## [PROBLEM STATEMENT]
Repeat the listing below in full, keeping every character as it is.

## [RAW DATA]
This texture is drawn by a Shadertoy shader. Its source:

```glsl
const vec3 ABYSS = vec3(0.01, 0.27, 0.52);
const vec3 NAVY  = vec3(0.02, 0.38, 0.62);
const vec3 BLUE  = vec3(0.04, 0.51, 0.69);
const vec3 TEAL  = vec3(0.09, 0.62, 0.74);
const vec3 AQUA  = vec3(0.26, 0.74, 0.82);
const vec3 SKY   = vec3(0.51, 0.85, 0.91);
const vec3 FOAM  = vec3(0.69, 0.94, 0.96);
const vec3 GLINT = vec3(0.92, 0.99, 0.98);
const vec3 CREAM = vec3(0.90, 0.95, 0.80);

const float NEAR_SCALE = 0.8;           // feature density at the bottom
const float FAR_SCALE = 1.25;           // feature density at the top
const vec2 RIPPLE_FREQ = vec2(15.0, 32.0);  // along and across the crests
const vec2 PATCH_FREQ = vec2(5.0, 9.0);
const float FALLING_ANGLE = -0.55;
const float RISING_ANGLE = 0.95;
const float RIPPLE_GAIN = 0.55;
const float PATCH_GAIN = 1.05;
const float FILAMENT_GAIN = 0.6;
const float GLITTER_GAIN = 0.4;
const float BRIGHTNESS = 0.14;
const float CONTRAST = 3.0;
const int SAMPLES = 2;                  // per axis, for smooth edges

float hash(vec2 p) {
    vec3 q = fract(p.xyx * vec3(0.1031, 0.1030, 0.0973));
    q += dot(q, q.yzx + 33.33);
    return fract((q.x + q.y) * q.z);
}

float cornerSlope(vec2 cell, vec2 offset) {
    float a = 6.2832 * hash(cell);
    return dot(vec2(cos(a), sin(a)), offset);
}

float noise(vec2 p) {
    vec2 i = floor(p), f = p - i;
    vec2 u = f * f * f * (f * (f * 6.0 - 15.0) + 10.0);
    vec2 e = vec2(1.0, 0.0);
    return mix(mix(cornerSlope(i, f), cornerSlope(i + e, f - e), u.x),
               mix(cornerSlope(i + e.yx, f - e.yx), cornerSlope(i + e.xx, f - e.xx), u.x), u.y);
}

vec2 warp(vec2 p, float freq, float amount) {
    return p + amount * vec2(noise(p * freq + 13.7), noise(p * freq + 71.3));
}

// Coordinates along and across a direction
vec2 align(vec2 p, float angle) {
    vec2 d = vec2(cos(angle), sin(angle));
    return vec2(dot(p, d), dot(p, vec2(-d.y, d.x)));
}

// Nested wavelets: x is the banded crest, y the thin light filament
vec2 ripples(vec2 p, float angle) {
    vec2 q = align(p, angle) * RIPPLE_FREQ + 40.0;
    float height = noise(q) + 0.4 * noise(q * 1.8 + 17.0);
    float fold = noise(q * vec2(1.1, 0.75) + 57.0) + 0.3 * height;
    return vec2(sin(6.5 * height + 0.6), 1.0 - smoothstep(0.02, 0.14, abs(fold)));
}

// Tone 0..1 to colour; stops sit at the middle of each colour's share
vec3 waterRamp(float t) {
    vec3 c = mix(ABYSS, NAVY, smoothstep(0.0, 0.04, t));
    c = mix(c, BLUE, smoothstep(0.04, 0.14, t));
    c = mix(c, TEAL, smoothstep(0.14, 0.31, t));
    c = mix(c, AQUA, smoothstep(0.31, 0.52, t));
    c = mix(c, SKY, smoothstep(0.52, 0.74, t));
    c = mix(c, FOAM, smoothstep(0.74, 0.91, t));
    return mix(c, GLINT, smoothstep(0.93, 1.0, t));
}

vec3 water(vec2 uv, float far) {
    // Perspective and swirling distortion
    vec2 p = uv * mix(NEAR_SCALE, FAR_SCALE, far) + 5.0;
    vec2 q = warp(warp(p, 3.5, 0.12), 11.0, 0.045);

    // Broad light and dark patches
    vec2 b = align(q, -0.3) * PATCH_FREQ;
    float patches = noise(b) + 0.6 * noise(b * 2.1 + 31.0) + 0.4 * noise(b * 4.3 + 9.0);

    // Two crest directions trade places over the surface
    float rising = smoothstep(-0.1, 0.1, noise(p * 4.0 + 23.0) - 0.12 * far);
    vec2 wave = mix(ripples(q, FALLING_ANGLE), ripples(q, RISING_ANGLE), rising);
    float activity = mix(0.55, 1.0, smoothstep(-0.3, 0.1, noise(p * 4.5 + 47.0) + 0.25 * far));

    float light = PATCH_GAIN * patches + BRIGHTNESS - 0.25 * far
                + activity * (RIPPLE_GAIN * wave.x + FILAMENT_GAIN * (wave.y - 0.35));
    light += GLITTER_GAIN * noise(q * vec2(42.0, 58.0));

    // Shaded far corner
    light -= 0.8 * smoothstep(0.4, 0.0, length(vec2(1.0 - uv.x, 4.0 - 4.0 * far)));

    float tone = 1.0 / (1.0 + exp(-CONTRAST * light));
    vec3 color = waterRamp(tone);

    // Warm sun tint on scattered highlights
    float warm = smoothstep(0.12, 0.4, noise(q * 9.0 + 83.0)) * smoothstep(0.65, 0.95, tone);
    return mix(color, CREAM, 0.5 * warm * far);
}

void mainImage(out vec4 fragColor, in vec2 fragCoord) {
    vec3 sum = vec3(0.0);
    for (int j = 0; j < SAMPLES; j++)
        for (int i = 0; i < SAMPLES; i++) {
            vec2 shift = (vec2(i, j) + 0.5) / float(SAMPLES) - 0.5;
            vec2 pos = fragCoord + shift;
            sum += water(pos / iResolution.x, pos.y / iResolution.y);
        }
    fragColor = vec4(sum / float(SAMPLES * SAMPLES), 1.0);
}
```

## [FINAL ANSWER]
This texture is drawn by a Shadertoy shader. Its source:

```glsl
const vec3 ABYSS = vec3(0.01, 0.27, 0.52);
const vec3 NAVY  = vec3(0.02, 0.38, 0.62);
const vec3 BLUE  = vec3(0.04, 0.51, 0.69);
const vec3 TEAL  = vec3(0.09, 0.62, 0.74);
const vec3 AQUA  = vec3(0.26, 0.74, 0.82);
const vec3 SKY   = vec3(0.51, 0.85, 0.91);
const vec3 FOAM  = vec3(0.69, 0.94, 0.96);
const vec3 GLINT = vec3(0.92, 0.99, 0.98);
const vec3 CREAM = vec3(0.90, 0.95, 0.80);

const float NEAR_SCALE = 0.8;           // feature density at the bottom
const float FAR_SCALE = 1.25;           // feature density at the top
const vec2 RIPPLE_FREQ = vec2(15.0, 32.0);  // along and across the crests
const vec2 PATCH_FREQ = vec2(5.0, 9.0);
const float FALLING_ANGLE = -0.55;
const float RISING_ANGLE = 0.95;
const float RIPPLE_GAIN = 0.55;
const float PATCH_GAIN = 1.05;
const float FILAMENT_GAIN = 0.6;
const float GLITTER_GAIN = 0.4;
const float BRIGHTNESS = 0.14;
const float CONTRAST = 3.0;
const int SAMPLES = 2;                  // per axis, for smooth edges

float hash(vec2 p) {
    vec3 q = fract(p.xyx * vec3(0.1031, 0.1030, 0.0973));
    q += dot(q, q.yzx + 33.33);
    return fract((q.x + q.y) * q.z);
}

float cornerSlope(vec2 cell, vec2 offset) {
    float a = 6.2832 * hash(cell);
    return dot(vec2(cos(a), sin(a)), offset);
}

float noise(vec2 p) {
    vec2 i = floor(p), f = p - i;
    vec2 u = f * f * f * (f * (f * 6.0 - 15.0) + 10.0);
    vec2 e = vec2(1.0, 0.0);
    return mix(mix(cornerSlope(i, f), cornerSlope(i + e, f - e), u.x),
               mix(cornerSlope(i + e.yx, f - e.yx), cornerSlope(i + e.xx, f - e.xx), u.x), u.y);
}

vec2 warp(vec2 p, float freq, float amount) {
    return p + amount * vec2(noise(p * freq + 13.7), noise(p * freq + 71.3));
}

// Coordinates along and across a direction
vec2 align(vec2 p, float angle) {
    vec2 d = vec2(cos(angle), sin(angle));
    return vec2(dot(p, d), dot(p, vec2(-d.y, d.x)));
}

// Nested wavelets: x is the banded crest, y the thin light filament
vec2 ripples(vec2 p, float angle) {
    vec2 q = align(p, angle) * RIPPLE_FREQ + 40.0;
    float height = noise(q) + 0.4 * noise(q * 1.8 + 17.0);
    float fold = noise(q * vec2(1.1, 0.75) + 57.0) + 0.3 * height;
    return vec2(sin(6.5 * height + 0.6), 1.0 - smoothstep(0.02, 0.14, abs(fold)));
}

// Tone 0..1 to colour; stops sit at the middle of each colour's share
vec3 waterRamp(float t) {
    vec3 c = mix(ABYSS, NAVY, smoothstep(0.0, 0.04, t));
    c = mix(c, BLUE, smoothstep(0.04, 0.14, t));
    c = mix(c, TEAL, smoothstep(0.14, 0.31, t));
    c = mix(c, AQUA, smoothstep(0.31, 0.52, t));
    c = mix(c, SKY, smoothstep(0.52, 0.74, t));
    c = mix(c, FOAM, smoothstep(0.74, 0.91, t));
    return mix(c, GLINT, smoothstep(0.93, 1.0, t));
}

vec3 water(vec2 uv, float far) {
    // Perspective and swirling distortion
    vec2 p = uv * mix(NEAR_SCALE, FAR_SCALE, far) + 5.0;
    vec2 q = warp(warp(p, 3.5, 0.12), 11.0, 0.045);

    // Broad light and dark patches
    vec2 b = align(q, -0.3) * PATCH_FREQ;
    float patches = noise(b) + 0.6 * noise(b * 2.1 + 31.0) + 0.4 * noise(b * 4.3 + 9.0);

    // Two crest directions trade places over the surface
    float rising = smoothstep(-0.1, 0.1, noise(p * 4.0 + 23.0) - 0.12 * far);
    vec2 wave = mix(ripples(q, FALLING_ANGLE), ripples(q, RISING_ANGLE), rising);
    float activity = mix(0.55, 1.0, smoothstep(-0.3, 0.1, noise(p * 4.5 + 47.0) + 0.25 * far));

    float light = PATCH_GAIN * patches + BRIGHTNESS - 0.25 * far
                + activity * (RIPPLE_GAIN * wave.x + FILAMENT_GAIN * (wave.y - 0.35));
    light += GLITTER_GAIN * noise(q * vec2(42.0, 58.0));

    // Shaded far corner
    light -= 0.8 * smoothstep(0.4, 0.0, length(vec2(1.0 - uv.x, 4.0 - 4.0 * far)));

    float tone = 1.0 / (1.0 + exp(-CONTRAST * light));
    vec3 color = waterRamp(tone);

    // Warm sun tint on scattered highlights
    float warm = smoothstep(0.12, 0.4, noise(q * 9.0 + 83.0)) * smoothstep(0.65, 0.95, tone);
    return mix(color, CREAM, 0.5 * warm * far);
}

void mainImage(out vec4 fragColor, in vec2 fragCoord) {
    vec3 sum = vec3(0.0);
    for (int j = 0; j < SAMPLES; j++)
        for (int i = 0; i < SAMPLES; i++) {
            vec2 shift = (vec2(i, j) + 0.5) / float(SAMPLES) - 0.5;
            vec2 pos = fragCoord + shift;
            sum += water(pos / iResolution.x, pos.y / iResolution.y);
        }
    fragColor = vec4(sum / float(SAMPLES * SAMPLES), 1.0);
}
```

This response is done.